"Bob's always had an entertaining and energetic approach," says Dr. Jonathan Irish, who has worked with Dr. Wood since 1991 in his role as a surgical oncologist specializing in head and neck cancers at the Princess Margaret.

"He has a very pragmatic approach to patient care, never says no, and always does it with a smile on his face and with great humour."

Pragmatism is a trait Dr. Wood has always embraced and it's what helped set him on the path to dentistry.

"I knew absolutely nothing about dentistry," he says. "My thinking was you could apply to dentistry after one year or you could apply to medicine after two years. I grew up poor, so I thought let's go with dentistry.

"I never believed I would get in, so I had zero stress during the interview and aptitude test. When I actually did I thought, 'well I guess I have to do this now.'"

He would go on to finish his years of dentistry at the University of Toronto and do his post graduate year in hospital dentistry at Toronto Western Hospital working with who he calls "giants of medicine," including Drs. Tirone David, Robert Jackson, Karel terBrugge, Nick Oreopolous and Morris Uldall.

"Getting to work with such top people is what made me think it would be really desirable to have a hospital career," he says. "I've been very fortunate over my entire career to work with really good physicians and surgeons."

Bob Wood in military helmet and hair shirt
Dr. Wood, pictured in a Halloween costume, is described by colleagues as having the ability to bring humour to even the most challenging situations. (Photo: Courtesy of Bob Wood)

Dr. Wood decided to pursue his interest in diagnostics and did his Masters in maxillofacial radiology – a specialty of dentistry concerned with performance and interpretation of diagnostic imaging. He would then travel to Cape Town, South Africa, for two years to complete a PhD in maxillofacial radiology at Stellenbosch University, the Afrikaans university during the time of apartheid.

When he returned to Canada, he was hired at the Princess Margaret Hospital to work in the dental clinic with a familiar face, Dr. Walter Maxymiw.

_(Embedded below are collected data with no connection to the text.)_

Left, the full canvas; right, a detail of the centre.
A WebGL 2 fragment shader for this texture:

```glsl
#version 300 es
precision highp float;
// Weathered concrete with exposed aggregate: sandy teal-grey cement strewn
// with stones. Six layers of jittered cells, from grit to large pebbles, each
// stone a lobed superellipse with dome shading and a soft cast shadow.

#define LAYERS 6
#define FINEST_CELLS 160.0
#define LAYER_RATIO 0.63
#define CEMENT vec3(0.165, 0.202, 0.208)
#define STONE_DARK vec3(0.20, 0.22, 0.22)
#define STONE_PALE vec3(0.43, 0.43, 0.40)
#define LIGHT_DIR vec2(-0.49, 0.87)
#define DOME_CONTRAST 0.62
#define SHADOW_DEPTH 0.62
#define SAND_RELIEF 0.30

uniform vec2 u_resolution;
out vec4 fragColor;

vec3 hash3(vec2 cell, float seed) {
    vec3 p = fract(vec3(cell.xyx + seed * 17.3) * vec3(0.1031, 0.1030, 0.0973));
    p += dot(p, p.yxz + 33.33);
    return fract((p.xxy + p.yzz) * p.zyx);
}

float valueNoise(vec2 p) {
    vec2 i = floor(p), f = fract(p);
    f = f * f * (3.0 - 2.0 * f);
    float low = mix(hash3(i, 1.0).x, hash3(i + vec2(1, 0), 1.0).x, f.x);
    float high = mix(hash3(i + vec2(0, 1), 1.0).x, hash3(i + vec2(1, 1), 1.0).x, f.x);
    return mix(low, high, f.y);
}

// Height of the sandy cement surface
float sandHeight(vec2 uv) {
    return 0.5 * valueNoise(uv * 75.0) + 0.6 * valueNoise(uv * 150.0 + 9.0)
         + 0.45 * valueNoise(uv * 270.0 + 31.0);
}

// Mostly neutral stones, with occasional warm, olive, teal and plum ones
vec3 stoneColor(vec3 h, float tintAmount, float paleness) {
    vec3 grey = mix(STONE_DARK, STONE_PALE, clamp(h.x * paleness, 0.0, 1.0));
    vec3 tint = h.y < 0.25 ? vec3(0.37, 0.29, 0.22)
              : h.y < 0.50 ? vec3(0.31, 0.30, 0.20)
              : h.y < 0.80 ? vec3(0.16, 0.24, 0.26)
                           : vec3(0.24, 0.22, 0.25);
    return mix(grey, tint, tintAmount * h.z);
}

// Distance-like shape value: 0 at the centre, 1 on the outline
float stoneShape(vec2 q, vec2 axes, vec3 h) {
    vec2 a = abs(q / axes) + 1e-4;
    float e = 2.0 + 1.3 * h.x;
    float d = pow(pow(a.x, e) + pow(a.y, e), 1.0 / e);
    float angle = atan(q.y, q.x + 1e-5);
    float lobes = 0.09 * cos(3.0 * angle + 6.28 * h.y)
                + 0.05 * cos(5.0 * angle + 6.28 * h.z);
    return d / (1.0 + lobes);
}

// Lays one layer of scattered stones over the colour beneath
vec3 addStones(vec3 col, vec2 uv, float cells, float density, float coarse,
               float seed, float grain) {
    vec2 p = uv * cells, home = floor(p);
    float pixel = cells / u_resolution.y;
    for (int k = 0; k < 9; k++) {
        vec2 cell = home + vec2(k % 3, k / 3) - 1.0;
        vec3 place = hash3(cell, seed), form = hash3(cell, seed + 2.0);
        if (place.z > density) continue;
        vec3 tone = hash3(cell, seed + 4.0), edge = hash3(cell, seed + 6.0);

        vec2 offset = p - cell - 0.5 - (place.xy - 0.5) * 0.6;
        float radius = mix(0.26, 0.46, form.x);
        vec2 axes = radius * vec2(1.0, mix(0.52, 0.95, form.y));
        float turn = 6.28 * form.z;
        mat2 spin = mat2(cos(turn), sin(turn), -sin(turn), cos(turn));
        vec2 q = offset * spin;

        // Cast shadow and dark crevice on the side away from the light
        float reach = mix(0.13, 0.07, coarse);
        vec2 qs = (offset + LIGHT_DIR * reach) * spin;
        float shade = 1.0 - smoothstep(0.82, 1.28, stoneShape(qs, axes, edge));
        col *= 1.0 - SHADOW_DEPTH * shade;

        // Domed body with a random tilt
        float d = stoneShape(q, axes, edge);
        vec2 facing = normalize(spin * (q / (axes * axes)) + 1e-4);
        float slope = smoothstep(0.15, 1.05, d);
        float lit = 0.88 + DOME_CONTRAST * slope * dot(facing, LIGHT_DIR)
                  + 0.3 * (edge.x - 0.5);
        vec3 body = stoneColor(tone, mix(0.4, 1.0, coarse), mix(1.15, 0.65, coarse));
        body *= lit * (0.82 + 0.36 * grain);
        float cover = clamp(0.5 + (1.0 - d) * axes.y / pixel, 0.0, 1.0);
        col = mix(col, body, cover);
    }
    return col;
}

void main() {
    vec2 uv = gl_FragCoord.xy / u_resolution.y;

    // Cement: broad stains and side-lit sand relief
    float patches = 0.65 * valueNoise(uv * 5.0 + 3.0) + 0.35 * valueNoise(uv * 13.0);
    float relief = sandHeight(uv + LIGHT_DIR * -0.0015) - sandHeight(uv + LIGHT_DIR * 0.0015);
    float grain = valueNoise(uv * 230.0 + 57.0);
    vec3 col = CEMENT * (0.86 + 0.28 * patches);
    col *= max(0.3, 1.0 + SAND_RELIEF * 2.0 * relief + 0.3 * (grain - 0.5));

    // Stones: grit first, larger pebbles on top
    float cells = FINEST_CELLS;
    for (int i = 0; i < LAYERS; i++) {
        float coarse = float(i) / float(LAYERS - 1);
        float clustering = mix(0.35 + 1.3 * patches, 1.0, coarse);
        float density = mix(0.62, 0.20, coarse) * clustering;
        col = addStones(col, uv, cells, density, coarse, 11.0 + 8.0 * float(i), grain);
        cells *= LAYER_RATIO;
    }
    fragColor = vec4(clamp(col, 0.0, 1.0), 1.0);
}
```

"Bob was a student of mine from 1979-81. I started the clinic in 1982 and hired him around 1986 or so when he returned from South Africa," recalls Dr. Maxymiw. "In essence, I was both his teacher-mentor and department head."

The dental oncology clinic began as a small operation with just one room and a small team at the 500 Sherbourne St. location. It has grown to a team of roughly 20 staff, with seven rooms, and a sterilization centre.

"One of the memories that sticks out most working with Bob is navigating the merger of the Princess Margaret with what would become UHN," says Dr. Maxymiw.

"We were the only department, excluding Radiation Oncology, that was not merged with a similar department at UHN. We assimilated their services and have grown significantly over the years."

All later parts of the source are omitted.